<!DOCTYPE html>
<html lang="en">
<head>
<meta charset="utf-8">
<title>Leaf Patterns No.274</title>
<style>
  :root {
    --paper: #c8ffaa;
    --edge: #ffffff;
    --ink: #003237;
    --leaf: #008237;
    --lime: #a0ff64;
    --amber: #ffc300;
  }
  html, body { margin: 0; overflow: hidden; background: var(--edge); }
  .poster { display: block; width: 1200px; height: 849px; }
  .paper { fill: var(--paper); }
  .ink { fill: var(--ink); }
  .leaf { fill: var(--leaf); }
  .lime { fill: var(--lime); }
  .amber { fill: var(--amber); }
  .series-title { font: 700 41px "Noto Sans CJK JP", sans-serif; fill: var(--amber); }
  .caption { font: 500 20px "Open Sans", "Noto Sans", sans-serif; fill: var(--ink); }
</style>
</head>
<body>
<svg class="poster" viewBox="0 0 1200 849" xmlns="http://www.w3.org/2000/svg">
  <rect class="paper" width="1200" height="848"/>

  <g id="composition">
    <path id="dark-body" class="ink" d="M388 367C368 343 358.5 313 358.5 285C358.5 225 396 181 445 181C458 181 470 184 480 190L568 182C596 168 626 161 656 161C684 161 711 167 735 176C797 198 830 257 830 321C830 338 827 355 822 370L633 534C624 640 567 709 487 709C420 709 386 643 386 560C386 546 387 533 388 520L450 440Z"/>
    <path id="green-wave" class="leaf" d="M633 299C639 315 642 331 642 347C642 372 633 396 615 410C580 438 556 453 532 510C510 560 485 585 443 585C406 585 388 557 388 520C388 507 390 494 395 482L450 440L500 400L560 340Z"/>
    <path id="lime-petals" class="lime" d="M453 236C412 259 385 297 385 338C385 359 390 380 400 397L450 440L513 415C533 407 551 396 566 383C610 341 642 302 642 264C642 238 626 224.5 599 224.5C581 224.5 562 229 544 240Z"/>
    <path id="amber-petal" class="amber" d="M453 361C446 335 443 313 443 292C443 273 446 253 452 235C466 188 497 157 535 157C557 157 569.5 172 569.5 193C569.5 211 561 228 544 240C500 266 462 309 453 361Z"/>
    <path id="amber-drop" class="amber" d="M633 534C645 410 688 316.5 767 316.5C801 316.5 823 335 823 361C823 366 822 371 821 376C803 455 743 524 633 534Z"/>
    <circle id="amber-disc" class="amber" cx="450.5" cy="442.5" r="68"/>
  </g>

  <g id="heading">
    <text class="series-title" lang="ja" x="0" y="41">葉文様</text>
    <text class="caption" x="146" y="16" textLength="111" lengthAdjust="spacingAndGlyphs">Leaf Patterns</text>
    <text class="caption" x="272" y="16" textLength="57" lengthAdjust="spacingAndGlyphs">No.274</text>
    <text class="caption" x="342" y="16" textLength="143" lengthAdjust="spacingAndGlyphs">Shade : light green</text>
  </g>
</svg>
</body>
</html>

━━━

**To do**
Repeat the whole listing verbatim.

**Response to the task**
<!DOCTYPE html>
<html lang="en">
<head>
<meta charset="utf-8">
<title>Leaf Patterns No.274</title>
<style>
  :root {
    --paper: #c8ffaa;
    --edge: #ffffff;
    --ink: #003237;
    --leaf: #008237;
    --lime: #a0ff64;
    --amber: #ffc300;
  }
  html, body { margin: 0; overflow: hidden; background: var(--edge); }
  .poster { display: block; width: 1200px; height: 849px; }
  .paper { fill: var(--paper); }
  .ink { fill: var(--ink); }
  .leaf { fill: var(--leaf); }
  .lime { fill: var(--lime); }
  .amber { fill: var(--amber); }
  .series-title { font: 700 41px "Noto Sans CJK JP", sans-serif; fill: var(--amber); }
  .caption { font: 500 20px "Open Sans", "Noto Sans", sans-serif; fill: var(--ink); }
</style>
</head>
<body>
<svg class="poster" viewBox="0 0 1200 849" xmlns="http://www.w3.org/2000/svg">
  <rect class="paper" width="1200" height="848"/>

  <g id="composition">
    <path id="dark-body" class="ink" d="M388 367C368 343 358.5 313 358.5 285C358.5 225 396 181 445 181C458 181 470 184 480 190L568 182C596 168 626 161 656 161C684 161 711 167 735 176C797 198 830 257 830 321C830 338 827 355 822 370L633 534C624 640 567 709 487 709C420 709 386 643 386 560C386 546 387 533 388 520L450 440Z"/>
    <path id="green-wave" class="leaf" d="M633 299C639 315 642 331 642 347C642 372 633 396 615 410C580 438 556 453 532 510C510 560 485 585 443 585C406 585 388 557 388 520C388 507 390 494 395 482L450 440L500 400L560 340Z"/>
    <path id="lime-petals" class="lime" d="M453 236C412 259 385 297 385 338C385 359 390 380 400 397L450 440L513 415C533 407 551 396 566 383C610 341 642 302 642 264C642 238 626 224.5 599 224.5C581 224.5 562 229 544 240Z"/>
    <path id="amber-petal" class="amber" d="M453 361C446 335 443 313 443 292C443 273 446 253 452 235C466 188 497 157 535 157C557 157 569.5 172 569.5 193C569.5 211 561 228 544 240C500 266 462 309 453 361Z"/>
    <path id="amber-drop" class="amber" d="M633 534C645 410 688 316.5 767 316.5C801 316.5 823 335 823 361C823 366 822 371 821 376C803 455 743 524 633 534Z"/>
    <circle id="amber-disc" class="amber" cx="450.5" cy="442.5" r="68"/>
  </g>

  <g id="heading">
    <text class="series-title" lang="ja" x="0" y="41">葉文様</text>
    <text class="caption" x="146" y="16" textLength="111" lengthAdjust="spacingAndGlyphs">Leaf Patterns</text>
    <text class="caption" x="272" y="16" textLength="57" lengthAdjust="spacingAndGlyphs">No.274</text>
    <text class="caption" x="342" y="16" textLength="143" lengthAdjust="spacingAndGlyphs">Shade : light green</text>
  </g>
</svg>
</body>
</html>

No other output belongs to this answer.